Tara Ross is a fellow Canadian, and I was honored to receive an advanced reader’s copy of her debut young adult fiction novel. As always, I’ll share the back cover before I give my thoughts.
Thea Fenton’s life looks picture-perfect, but inside, she is falling apart. Wracked by anxiety no one seems to understand or care about, she resorts to self-harm to deflect the pain inside.
When a local teen commits suicide, Thea’s anxiety skyrockets. Unexplainable things happen, leaving her feeling trapped within her own chaotic mind. The lines between reality and another world start to blur, and her previously mundane issues seem more daunting and insurmountable than ever.
Then she meets Khi, a mysterious new boy from the coffee shop who seems to know her better than she knows herself—and doesn’t think she’s crazy. His quiet confidence and unfounded familiarity draw her into an unconventional friendship.

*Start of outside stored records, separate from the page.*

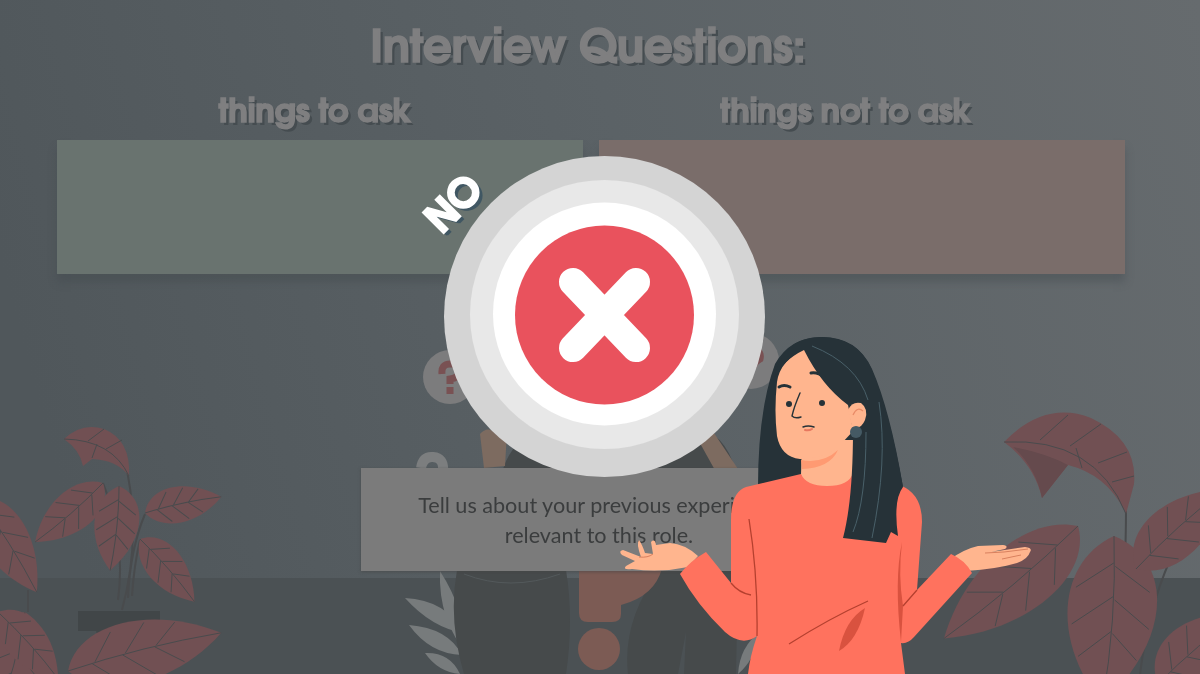
<!DOCTYPE html>
<html lang="en">
<head>
<meta charset="utf-8">
<title>Interview Questions</title>
<style>
:root {
  --wall-dark: #50575b;
  --wall-light: #666b6e;
  --floor: #4b5154;
  --muted: #7f7f80;
  --muted-shadow: #454c50;
  --ask: #69736f;
  --avoid: #7a6d6a;
  --leaf: #715053;
  --vein: #494b4d;
  --dark: #464a4b;
  --rust: #7c5b54;
  --red: #e9525d;
  --coral: #ff725e;
  --skin: #ffb58e;
  --hair: #263238;
}
* { box-sizing: border-box; margin: 0; }
body { width: 1200px; height: 674px; overflow: hidden; }
.slide {
  position: relative; width: 1200px; height: 674px; overflow: hidden;
  background: linear-gradient(75deg, var(--wall-dark) 8%, #5b6266 55%, var(--wall-light));
}
.scene, .badge, .presenter { position: absolute; inset: 0; width: 1200px; height: 674px; }
h1, h2, .verdict {
  position: absolute; white-space: nowrap; text-align: center; line-height: 1;
  font-family: "TeX Gyre Adventor", "Inter", sans-serif; font-weight: 700;
  color: var(--muted); -webkit-text-stroke: 1.6px currentColor;
  text-shadow: 3px 3px 0 var(--muted-shadow);
}
h1 { left: 288px; top: 27px; width: 600px; font-size: 45px; }
h2 { width: 526px; top: 97px; font-size: 32px; }
.ask h2 { left: 52px; }
.avoid h2 { left: 583px; }
.panel { position: absolute; top: 140px; width: 526px; height: 134px; box-shadow: 0 8px 8px #42494d66; }
.ask .panel { left: 57px; background: var(--ask); }
.avoid .panel { left: 599px; background: var(--avoid); }
.question {
  position: absolute; left: 361px; top: 468px; width: 476px; height: 103px;
  display: flex; align-items: center; justify-content: center; text-align: center;
  background: #7b7b7b; color: #3b3d3e; font: 21.6px/30px "Lato", sans-serif;
  box-shadow: 0 1px 3px #4449;
}
.verdict {
  left: 406px; top: 186px; width: 100px; font-size: 39px; color: #fff;
  -webkit-text-stroke-width: 2.4px; transform: rotate(-45deg);
  text-shadow: 0 4px 0 #405763, 1px 5px 0 #405763;
}
</style>
</head>
<body>
<main class="slide">
  <svg class="scene" viewBox="0 0 1200 674" aria-hidden="true">
    <defs>
      <g id="leaf">
        <path fill="var(--leaf)" d="M0 0C12-36 60-38 100 0C65 32 18 32 0 0Z"/>
        <path fill="none" stroke="var(--vein)" vector-effect="non-scaling-stroke" d="M0 0Q50-5 100 0M18-2L32-23M38-3L54-24M58-3L73-18M16-1L32 20M36-2L54 21M57-2L73 16"/>
      </g>
    </defs>
    <rect y="578" width="1200" height="96" fill="var(--floor)"/>
    <g class="left-plant">
      <path fill="#414648" d="M78 611h82v20H78ZM96 630h66l-6 44h-52Z"/>
      <g fill="none" stroke="var(--vein)" stroke-width="2">
        <path d="M127 470Q141 540 122 610M103 483Q126 540 118 600M145 514Q130 550 128 598M140 540Q134 565 132 596M28 590V612"/>
      </g>
      <path fill="var(--leaf)" d="M64 439Q82 422 104 429Q131 440 129 476Q117 460 92 459L83 466Q80 450 64 439Z"/>
      <path fill="none" stroke="var(--vein)" d="M64 439Q112 440 129 476M88 441L104 429M106 449L122 440M97 444L92 458"/>
      <use href="#leaf" transform="translate(103 483) rotate(139) scale(.9 .78)"/>
      <use href="#leaf" transform="translate(119 486) rotate(96) scale(.85 .86)"/>
      <use href="#leaf" transform="translate(145 513) rotate(-12) scale(.78 .7)"/>
      <use href="#leaf" transform="translate(140 539) rotate(49) scale(.83 .72)"/>
      <use href="#leaf" transform="translate(68 671) rotate(-14) scale(1.58 1.2)"/>
      <use href="#leaf" transform="translate(-22 498) rotate(58) scale(1.11 .9)"/>
      <use href="#leaf" transform="translate(25 612) rotate(105) scale(1.1 1.15)"/>
      <use href="#leaf" transform="translate(-2 612) rotate(48) scale(.9 .8)"/>
    </g>
    <g class="right-plant">
      <path fill="none" stroke="var(--vein)" stroke-width="2" d="M1126 510Q1126 560 1120 674M1170 560Q1148 610 1140 674"/>
      <use href="#leaf" transform="translate(1078 526) rotate(140) scale(1.75 1.3)"/>
      <use href="#leaf" transform="translate(1114 536) rotate(94) scale(1.68 1.72)"/>
      <use href="#leaf" transform="translate(1136 569) rotate(-42) scale(1.2 1.05)"/>
      <use href="#leaf" transform="translate(1158 684) rotate(-40) scale(1.1)"/>
      <path fill="var(--leaf)" d="M1004 442Q1045 400 1091 418Q1138 440 1134 484L1126 514Q1108 475 1068 465L1042 498Q1034 464 1004 442Z"/>
      <path fill="#654a4d" d="M1013 447Q1045 453 1068 465L1042 498Q1036 468 1013 447Z"/>
      <path fill="none" stroke="var(--vein)" d="M1004 442Q1095 437 1126 514M1040 440L1068 415M1070 446L1101 424M1098 463L1127 452M1076 448L1082 468M1112 482L1134 476"/>
    </g>
    <g class="pale-plant" fill="#777b7c">
      <path d="M468 655Q438 620 440 571Q465 610 468 655ZM464 633Q432 628 405 598Q446 600 464 633ZM462 655Q430 654 409 625Q448 628 462 655ZM460 674Q438 672 425 653Q450 652 460 674Z"/>
      <path d="M738 674Q740 646 760 632Q755 660 738 674Z"/>
    </g>
    <g class="seated-pair">
      <path fill="var(--dark)" d="M457 570H566Q574 620 566 674H464Q448 620 457 570ZM628 674Q622 620 660 570H738L736 674H684L686 632L678 674Z"/>
      <path fill="var(--dark)" d="M502 472Q514 430 560 426H690Q725 430 736 472Z"/>
      <path fill="#7d6b60" d="M484 468L480 434Q488 425 496 434L507 432L505 466ZM696 436L712 430L740 472H716Z"/>
      <path fill="none" stroke="#53595b" d="M464 574Q510 592 560 574"/>
    </g>
    <g class="large-question-mark" fill="var(--rust)">
      <path d="M579 568H662Q655 596 621 605V614Q621 622 612 622H588Q579 622 579 613Z"/>
      <circle cx="599" cy="649" r="21"/>
    </g>
    <g class="small-question-marks" fill="none" stroke-linecap="butt">
      <circle cx="450" cy="377" r="27" fill="#7c7c7d"/>
      <circle cx="751" cy="361" r="28" fill="#7c7c7d"/>
      <path stroke="#795153" stroke-width="7" d="M442 374Q441 364 450 364Q460 364 459 373Q458 378 450 379V384M450 387V394M744 358Q744 349 752 349Q762 350 760 359Q753 363 753 368"/>
      <path stroke="#7c7e7f" stroke-width="10" d="M421 468Q423 456 433 457Q444 458 443 470"/>
    </g>
  </svg>

  <h1>Interview Questions:</h1>
  <section class="ask"><h2>things to ask</h2><div class="panel"></div></section>
  <section class="avoid"><h2>things not to ask</h2><div class="panel"></div></section>
  <p class="question">Tell us about your previous experience<br>relevant to this role.</p>

  <svg class="badge" viewBox="0 0 1200 674" role="img" aria-label="Red cross button">
    <circle cx="604.5" cy="316.5" r="160.5" fill="#d4d4d4"/>
    <circle cx="604.5" cy="314.5" r="134.5" fill="#e8e8e8"/>
    <circle cx="604.5" cy="314" r="111.5" fill="#fff"/>
    <circle cx="604.5" cy="315" r="89.5" fill="var(--red)"/>
    <path fill="none" stroke="#fff" stroke-width="28" stroke-linecap="round" d="M573 282L636 348M636 282L573 348"/>
  </svg>
  <p class="verdict">NO</p>

  <svg class="presenter" viewBox="0 0 1200 674" role="img" aria-label="Drawn woman shrugging with open hands">
    <path class="hair-back" fill="var(--hair)" d="M758 487Q758 410 775 364Q790 337 822 337Q857 337 871 368Q889 410 903 487L860 500H800Q780 478 758 487Z"/>
    <g class="hands" fill="var(--skin)">
      <path d="M698 556Q685 544 670 543L656 545Q655 538 651 542L653 554L645 553Q642 544 639 540Q636 543 641 557L623 550Q618 551 622 555L635 561L626 566Q622 570 632 569Q660 573 688 567Z"/>
      <path d="M949 560Q964 549 978 546L1003 545Q1009 546 1005 549L991 552L1025 547Q1033 548 1030 552Q1028 559 1017 563Q997 569 966 571Z"/>
      <path fill="none" stroke="#d9805e" d="M639 557Q648 558 653 554M985 553L1004 552L1028 549M1002 559L1021 555"/>
    </g>
    <path class="neck" fill="var(--skin)" d="M802 440H854V474Q852 487 827 488Q803 487 801 475Z"/>
    <path fill="#ff9a72" d="M801 460Q823 464 838 450Q830 468 802 469Z"/>
    <path class="sweater" fill="var(--coral)" d="M801 474Q806 486 827 486Q849 486 853 473L896 484Q922 491 922 522L917 590L951 554Q965 560 972 573L914 637Q908 644 901 643L905 674H748Q750 656 757 636Q742 647 725 632Q697 605 680 574Q690 561 706 552L731 583V520Q731 492 746 487Z"/>
    <path fill="#d9523f" d="M865 608Q845 620 839 651Q858 640 865 608Z"/>
    <path fill="#d9523f" d="M902 542Q894 580 901 642L903 606Q898 575 902 542Z"/>
    <g class="sweater-folds" fill="none" stroke="#b5402f" stroke-width="1.3">
      <path d="M749 519Q758 575 757 636M868 601Q830 618 789 644M731 583Q739 593 751 595M917 590L903 606"/>
    </g>
    <path class="face" fill="var(--skin)" d="M807 347Q780 360 777 382Q774 410 777 436Q781 457 800 459Q827 459 841 444L856 428L858 390L832 352Z"/>
    <path class="hair-top" fill="var(--hair)" d="M774 379Q783 336 822 337Q858 338 872 369Q890 410 903 487Q893 500 898 536L891 532L886 543L843 538Q853 500 853 430L848 405Q822 386 804 350Q783 360 774 379Z"/>
    <path class="ear" fill="var(--skin)" d="M848 410Q852 401 861 403Q869 409 865 420Q861 430 852 427Z"/>
    <path fill="none" stroke="#e98b67" stroke-width="1.3" d="M853 415Q857 406 863 411"/>
    <g class="hair-lines" fill="none" stroke="#496069">
      <path d="M812 346Q857 364 868 400M866 432Q866 500 853 532M879 402Q888 460 872 538"/>
    </g>
    <circle class="earring" cx="856" cy="432" r="6" fill="#455a64"/>
    <g class="features" fill="none" stroke="var(--hair)" stroke-linecap="round">
      <path stroke-width="3" d="M779 387Q784 384 790 387M811 373Q818 372 824 377"/>
      <path stroke-width="1.4" d="M800 393Q794 407 792 416Q795 419 801 417M803 427Q808 425 814 427"/>
      <path stroke="#e8785f" stroke-width="2" d="M805 430Q809 431 812 429"/>
      <circle cx="789" cy="404" r="3" fill="var(--hair)" stroke="none"/>
      <circle cx="822" cy="403" r="3" fill="var(--hair)" stroke="none"/>
    </g>
  </svg>
</main>
</body>
</html>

Khi journeys with her through grief, fear, and confusion to arrive at compassion for the one person Thea never thought she could love.
A deeply transformational novel from an authentic new voice in Christian young adult fiction.
Fade to White is a story of a very broken teenage girl with mental health concerns, well-meaning friends and probably the world’s best big brother, Tom. Tom was also dealing with his own pain, but that pain just might have been what really brought Thea and Tom closer as siblings.
I personally could have done without the mini-love story between Khi and Thea … at least until she found healing, and more importantly, found the Lord. I really liked Khi’s character, except that he seemed to be ‘evangelise-dating’. Not that he made any big moves. Actually, he seemed pretty perfect. The kind of guy any nice Christian girl could hope for … but, maybe he could have waited to reveal his feeling for Thea until she shared his faith in God. He could have just been a really awesome friend until the very end. But that’s my opinion.
Thea’s story made me sad. She really was very broken, and I was waiting for the hope to kick in. For a while I wondered if the story was general market, but then hope and healing came. And that’s just what Thea’s story needed.
I’m so thankful for the redemption and healing aspects of the story, but I wasn’t sure her presumptions about her therapist and her mom’s relationship were necessary.
I won’t spoil the ending for you, but I will say I was very pleased with the results.
This book is definitely more of a mature/older young adult audience, as the content is a bit heavy considering Thea’s struggles with mental illness, her parents marital struggles and the mention of substance abuse … that sort of thing.
I don’t read a lot of young adult fiction, but I can tell that Tara Ross is a name to watch for, and has a heart for her readers and their struggles.
I received an advanced reader copy from the author for my honest review.
About Tara Ross
Tara combines her passions of youth ministry, mental health awareness, and YA fiction, in her blog and podcast, www.hopeprose.com. Her debut YA novel, Fade to White (May 2020), challenges teens to consider the interplay of faith and anxiety in one girl’s story.
Tara K Ross is a youth leader, podcaster, and author of FADE TO WHITE. When she’s not adulting, she climbs the Ontario escarpment and blogs about the interplay of faith and mental at www.hopeprose.com.